The Frequency

The Frequency is VPR's news blog, and your main source for our digital news throughout the day. This is where we'll keep you up to date on developing stories, big and small, from around Vermont.

The Vermont E-911 Board says it will take a few days to confirm what caused a failure that prevented 44 calls from getting through Wednesday.

This month, a federal judge in Burlington approved a $50 million settlement to be paid by a national dairy marketing cooperative to thousands of Northeast dairy farmers, including farmers in Vermont. 

A joint study by the Dartmouth Institute of Health Policy and Clinical Practice and the UCLA School of Law casts doubt on the effectiveness of laws aimed at curbing opioid prescription abuse.

The Rainbow Family of Living Light is holding its annual gathering in the Green Mountain National Forest, and officials are estimating that 10,000 or maybe even 20,000 people could join the primitive encampment in June and early July. 


Town officials in Windham are asking developers of a commercial wind project to suspend their work in the region.

A push by Gov. Peter Shumlin to divest the state’s pension fund from coal stocks is drawing intense scrutiny from an opposition-research firm that has targeted some of the nation’s leading climate-change activists, including Vermont resident Bill McKibben.

America Rising Squared, an Alexandria, Virginia-based nonprofit that bills itself as a “conservative policy organization,” submitted an extensive records requests to the Shumlin administration in early May.

Vermont Gas Systems says the estimated cost of its controversial pipeline is going up nearly $12 million.

The company says based on a number of factors, estimated costs will rise to a total of more than $165 million.

The latest estimate is nearly double the original price tag of the pipeline to Middlebury.

Vermont Gas blames the lion’s share of the increase on construction costs, specifically the need to do more drilling and blasting than anticipated.

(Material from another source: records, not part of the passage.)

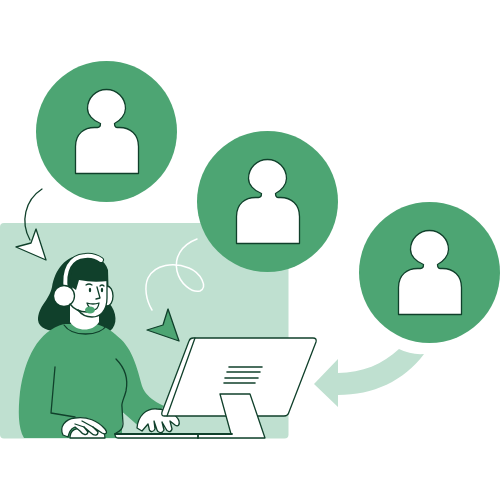
<!DOCTYPE html>
<html lang="en">
<head>
<meta charset="utf-8">
<title>Customer support agent</title>
<style>
:root {
  --green: #4da573;
  --pale: #bfe0d0;
  --ink: #10402b;
  --paper: #ffffff;
}
html, body { margin: 0; background: var(--paper); overflow: hidden; }
svg { display: block; width: 500px; height: 500px; }
.green { fill: var(--green); }
.pale { fill: var(--pale); }
.ink { fill: var(--ink); }
.paper { fill: var(--paper); }
.outlined { stroke: var(--ink); stroke-width: 1.3; stroke-linejoin: round; stroke-linecap: round; }
.line { fill: none; stroke: var(--ink); stroke-width: 1.3; stroke-linecap: round; stroke-linejoin: round; }
.loop { fill: none; stroke: var(--paper); stroke-width: 1.5; stroke-linecap: round; }
</style>
</head>
<body>
<svg viewBox="0 0 500 500" role="img" aria-label="Support agent with a headset at a computer, connected to three customers">
  <defs>
    <g id="customer">
      <circle class="green" r="70.5"/>
      <path class="paper outlined" d="M-31 42V15C-31 2-22-4-12-4H-9Q-6-4-6-8C-14-11-19-17-19-23A19 19 0 0 1 19-23C19-17 14-11 8-8Q8-4 11-4H13C24-4 32 3 32 15V42Z"/>
    </g>
  </defs>

  <rect id="backdrop" class="pale" y="223" width="288.500" height="215.500" rx="4"/>

  <g id="customers">
    <use href="#customer" x="106.500" y="131.500"/>
    <use href="#customer" x="267.500" y="201.500"/>
    <use href="#customer" x="429.500" y="272.500"/>
  </g>

  <g id="pointers">
    <path class="line" d="M42 189C25 200 20 222 30 240"/>
    <path class="paper outlined" d="M46 260L36 229L31 243L16 247Z"/>
    <path class="loop" d="M197 239C181 245 174 258 177 271C180 284 192 293 200 291C208 287 201 273 189 268C174 262 155 264 148 278C144 287 146 300 152 310"/>
    <path class="green outlined" d="M179 341L168 309L163 325L147 330Z"/>
    <path class="pale" d="M314 384L338 359V373C362 373 383 364 399 349Q411 355 424 354C404 381 373 395 338 395V407Z"/>
  </g>

  <g id="agent">
    <path id="hair-back" class="ink" d="M84 255C65 255 55 270 52 287C49 301 38 306 38 320C39 330 52 332 66 331L110 331C118 325 117 312 109 303L108 270C105 260 96 255 84 255Z"/>
    <path id="far-arm" class="green" d="M112 333C130 342 136 363 142 386Q146 398 164 406L143 430L118 408Z"/>
    <path id="torso" class="green" d="M64 324C38 331 25 358 20 392C18 411 18 428 24 438H122V406C128 392 130 376 126 368C129 345 117 330 96 324Z"/>
    <path id="neck" class="paper" d="M70 300V322C76 332 93 332 99 322V312Z"/>
    <path class="line" d="M64 325C72 337 99 337 107 325"/>
    <path class="line" d="M55 367L51 413L75 417M116 359C127 370 128 381 126 391C124 399 121 403 122 407L123 424Q123 430 116 433"/>

    <g id="head">
      <ellipse class="paper outlined" cx="107" cy="296" rx="6" ry="10"/>
      <path class="paper" d="M73 276H107V298C107 311 100 317 92 317C81 317 73 309 72 297Z"/>
      <path class="line" d="M107 280V298C107 311 100 317 92 317C86 317 81 314 78 310"/>
      <path id="fringe" class="ink" d="M70 286C71 269 75 259 88 259C101 259 108 267 108 281Q93 283 79 280L76 290Z"/>
      <path class="line" d="M86 285Q89 283 92 285M100 286Q102 284 104 286M97 287L100 298L96 299"/>
      <ellipse class="ink" cx="90" cy="290" rx="1.200" ry="2.300"/>
      <ellipse class="ink" cx="102" cy="290" rx="1.200" ry="2.300"/>
      <path class="paper outlined" d="M87 303Q93 305 99 303Q98 310 93 310Q89 309 87 303Z"/>
    </g>

    <g id="headset">
      <path class="line" d="M66 290C63 270 70 257 85 256Q94 255 101 260" style="stroke-width:6"/>
      <path class="line" d="M66 290C63 270 70 257 85 256Q94 255 101 260" style="stroke:var(--paper);stroke-width:4"/>
      <circle class="paper outlined" cx="64" cy="296" r="10.500"/>
      <path class="line" d="M70 304Q76 312 87 312"/>
      <ellipse class="green" cx="90" cy="310" rx="5" ry="3.500"/>
    </g>

    <path id="right-hand" class="paper outlined" d="M137 428C138 416 146 408 157 409C167 409 177 415 179 421C180 425 178 427 175 425L170 421L172 429C171 433 167 432 166 429L162 422L164 430C162 434 158 433 157 430L154 421L155 429C153 433 149 432 149 428L148 424L142 431Z"/>
  </g>

  <g id="computer">
    <path class="paper outlined" d="M193 338H313Q317 338 316 342L289 412Q288 416 284 416H164Q161 416 162 412L189 341Q190 338 193 338Z"/>
    <path class="line" d="M195 338L167 416"/>
    <path class="line" d="M229 367H262M227 372H260M225 378H258M224 383H255" style="stroke-width:1.600"/>
    <path class="paper outlined" d="M115 434H231L220 394H250L265 438H118Q115 438 115 434Z"/>
    <path class="line" d="M115 434H232M198 434V438" style="stroke-width:1.800"/>
  </g>

  <g id="mouse-hand">
    <path class="paper outlined" d="M70 438C70 430 76 427 86 428H98Q105 430 105 438Z"/>
    <path class="paper outlined" d="M63 435C59 427 65 419 75 418C87 416 98 421 105 429C108 433 106 435 102 433L93 427L98 432C98 436 94 436 91 433L84 427L88 432C87 436 83 435 80 431L75 427C70 429 69 433 68 437Z"/>
    <path class="line" d="M82 421L93 427M75 424L84 427"/>
  </g>
</svg>
</body>
</html>
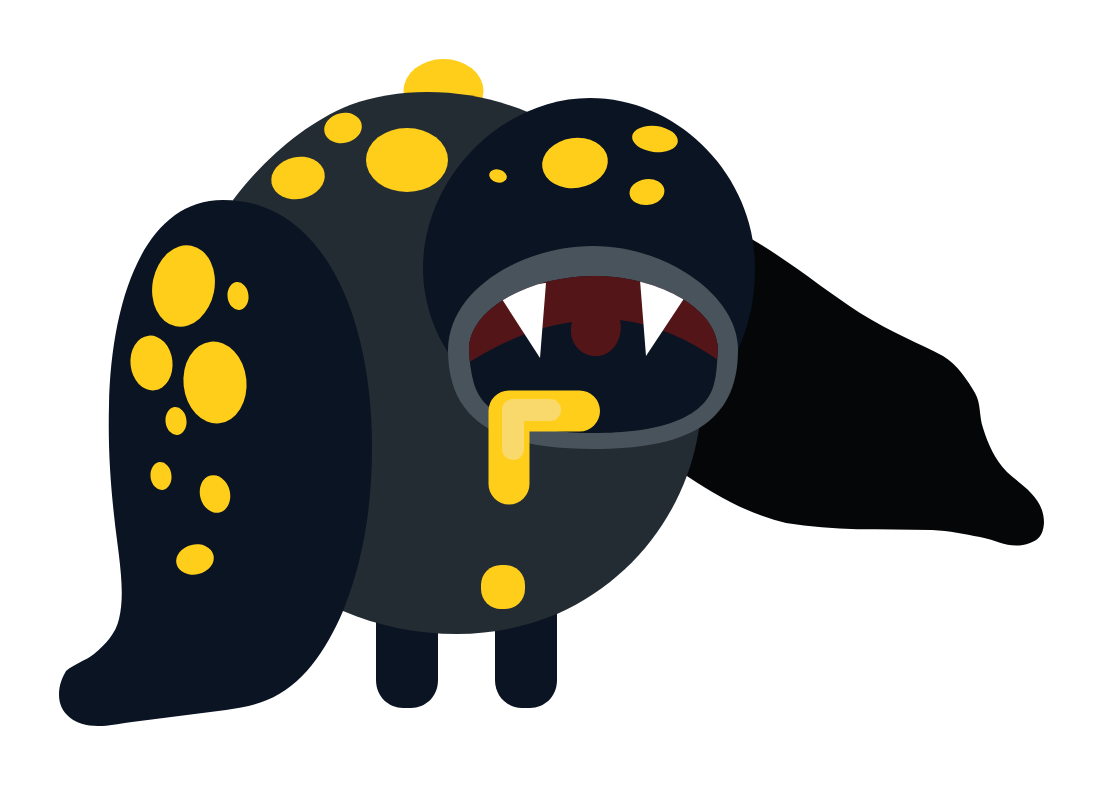
<!DOCTYPE html>
<html lang="en">
<head>
<meta charset="utf-8">
<title>Spotted monster</title>
<style>
:root {
  --paper: #ffffff;
  --navy: #0a1423;
  --slate: #232b33;
  --shadow: #050608;
  --spot: #ffce1b;
  --shine: #f9d96b;
  --lip: #49535b;
  --gum: #541519;
  --tooth: #ffffff;
}
html, body { margin: 0; overflow: hidden; background: var(--paper); }
svg { display: block; width: 1103px; height: 785px; }
.navy { fill: var(--navy); }
.body { fill: var(--slate); }
.far-arm { fill: var(--shadow); }
.spots { fill: var(--spot); }
.lip { fill: var(--lip); }
.gum { fill: var(--gum); }
.tooth { fill: var(--tooth); }
.drool { fill: none; stroke: var(--spot); stroke-width: 41; stroke-linecap: round; stroke-linejoin: round; }
.drool-shine { fill: none; stroke: var(--shine); stroke-width: 22; stroke-linecap: round; stroke-linejoin: round; }
</style>
</head>
<body>
<svg viewBox="0 0 1103 785" role="img" aria-label="Dark one-mouthed monster with yellow spots, fangs and dripping drool">
  <defs>
    <path id="mouth-shape" d="M469 347C472 306 533 276 594 276C655 276 715 306 718 347C717 362 717 373 714 384C705 420 655 433 594 433C532 433 485 420 474 384C471 373 469 360 469 347Z"/>
    <clipPath id="mouth-clip"><use href="#mouth-shape"/></clipPath>
  </defs>

  <path class="far-arm" d="M740 233C780 253 824 290 860 313C892 333 921 344 943 356C957 364 968 381 975 393C981 403 979 416 983 428C988 444 995 460 1007 472C1022 486 1044 497 1044 523C1043 536 1038 540 1030 543C1011 550 1000 541 980 537C964 534 950 531 932 530C880 529 834 531 786 523C749 514 715 496 680 471Z"/>

  <g id="legs" class="navy">
    <path d="M376 600H438V680C438 697 425 708 411 708H403C389 708 376 697 376 680Z"/>
    <path d="M495 600H557V680C557 697 544 708 530 708H522C508 708 495 697 495 680Z"/>
  </g>

  <ellipse class="spots" cx="443.500" cy="91" rx="40" ry="32"/>

  <path class="body" d="M233 200C263 160 305 123 350 105C375 96 400 92 427 92C463 92 497 99 530 113L700 260C709 330 707 390 697 440C682 514 633 580 557 614C525 627 492 634 457 634C417 634 378 626 343 611L220 400Z"/>

  <path id="near-arm" class="navy" d="M223 200C326 200 372 322 372 445C372 515 361 566 343 611C326 651 302 686 267 700C253 706 240 708 226 710L132 722C116 724 110 726 98 726C74 726 59 713 59 695C59 685 62 678 66 671C74 664 85 661 94 654C106 644 116 633 119 619C126 590 118 553 114 515C110 478 108 445 109 405C111 305 142 200 223 200Z"/>

  <path id="head" class="navy" d="M590 98C678 98 755 175 755 268C755 300 749 325 738 350L600 410L450 355C433 331 423 299 423 268C423 178 502 98 590 98Z"/>

  <g id="mouth">
    <path class="lip" d="M448 350C448 290 522 246 593 246C666 246 738 295 738 350C738 425 684 449 593 449C503 449 448 425 448 350Z"/>
    <use href="#mouth-shape" class="navy"/>
    <g clip-path="url(#mouth-clip)">
      <path class="gum" d="M460 270H730V369C697 343 660 325 620 320C624 338 613 356 596 356C579 356 567 340 572 322C533 328 500 342 460 368Z"/>
      <path class="tooth" d="M500 296C514 288 530 284 546 283L540 358Z"/>
      <path class="tooth" d="M640 280C657 283 671 288 687 294L646 356Z"/>
    </g>
  </g>

  <g id="drips">
    <path class="drool" d="M579.500 411H509V484"/>
    <path class="drool-shine" d="M550 410H513V449"/>
    <rect class="spots" x="481" y="565" width="44" height="44" rx="20"/>
  </g>

  <g id="spots" class="spots">
    <ellipse cx="343" cy="128" rx="19" ry="15" transform="rotate(-13 343 128)"/>
    <ellipse cx="298" cy="178" rx="27" ry="21" transform="rotate(-12 298 178)"/>
    <ellipse cx="407" cy="160" rx="41" ry="32"/>
    <ellipse cx="498" cy="176" rx="9" ry="6.500" transform="rotate(15 498 176)"/>
    <ellipse cx="575" cy="163" rx="33" ry="25" transform="rotate(-8 575 163)"/>
    <ellipse cx="655" cy="139" rx="23" ry="13" transform="rotate(7 655 139)"/>
    <ellipse cx="647" cy="192" rx="17.500" ry="13" transform="rotate(-8 647 192)"/>
    <ellipse cx="183.500" cy="286" rx="31" ry="41" transform="rotate(11 183.500 286)"/>
    <ellipse cx="238" cy="296" rx="10.500" ry="14" transform="rotate(-6 238 296)"/>
    <ellipse cx="151.500" cy="363" rx="21" ry="27.500" transform="rotate(-6 151.500 363)"/>
    <ellipse cx="215" cy="382.500" rx="31.500" ry="41" transform="rotate(-6 215 382.500)"/>
    <ellipse cx="176" cy="421" rx="10.500" ry="14" transform="rotate(-6 176 421)"/>
    <ellipse cx="161" cy="476" rx="10.500" ry="14" transform="rotate(-6 161 476)"/>
    <ellipse cx="215" cy="494" rx="15" ry="19" transform="rotate(-14 215 494)"/>
    <ellipse cx="195" cy="559.500" rx="19" ry="15" transform="rotate(-13 195 559.500)"/>
  </g>
</svg>
</body>
</html>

The president of Vermont Technical College is stepping down to head up the Vermont Community Foundation. 

Dan Smith has been VTC president since 2014.

Soon one of Vermont's oldest papers will no longer put out print editions daily. Leaders of the Rutland Herald and its sister paper, the Barre-Montpelier Times Argus, announced Monday that starting next month, both publications will only be printing the paper four days a week.

Sen. Patrick Leahy says he's disappointed the Senate won't act on what he calls "common sense" gun control legislation. In the aftermath of the horrific shooting tragedy in Orlando, Florida where 50 people were killed, there's been a lot of pressure on Congress to take steps to restrict gun sales. On Monday evening, Leahy's colleagues rejected bills proposed by both parties to deal with this issue.

Authorities are still trying to determine the source of a weekend fuel leak into the Missisquoi River in Swanton.


The Public Service Board has approved Entergy Vermont Yankee's request to build a second dry fuel storage pad in Vernon.


James Lyall, a staff attorney with the American Civil Liberties Union in Arizona, has been named the new executive director of the ACLU of Vermont.

Crews have contained a fuel oil spill in the Missisquoi River near Depot Street in Swanton, authorities say.

Melody Bodette / VPR

Voters in Orwell will head to the polls on Tuesday to decide whether they want to form a unified union school district with the other towns in the Addison Rutland Supervisory Union.

In April, the five other towns in the supervisory union agreed to become the Slate Valley unified union school district. Orwell was the only town where the measure failed.

Howard Weiss-Tisman / VPR

A new $6.3 million State Police barracks in Westminster may finally get its permits to open.

Vermont’s unemployment rate fell in May to 3.1 percent, according to the Vermont Department of Labor, though seasonally-adjusted data show the state’s economy lost 800 jobs.

Amy Kolb Noyes / VPR

Author and illustrator Cece Bell was in Montpelier Wednesday night. The author of the graphic memoir El Deafo was in Vermont to accept this year’s Dorothy Canfield Fisher Award.

Updated 2:30 a.m. ET Thursday:

Nearly 15 hours: The Associated Press reports that's how long Connecticut Sen. Chris Murphy and his Democratic colleagues held the floor before yielding early Thursday, with a pledge that he would aggressively press for a legislative response to the Orlando, Fla., mass shooting. Murphy has been upset with congressional inaction on gun violence.

Original Post:

Senate Democrats say they are bringing Senate business to a halt in an effort to force some action on gun control.

An investigation has concluded that allegations of mistreatment of Vermont inmates at a Michigan prison were exaggerated.

Advocates claimed that a number of inmates were strip-searched and denied food and water during a search for contraband.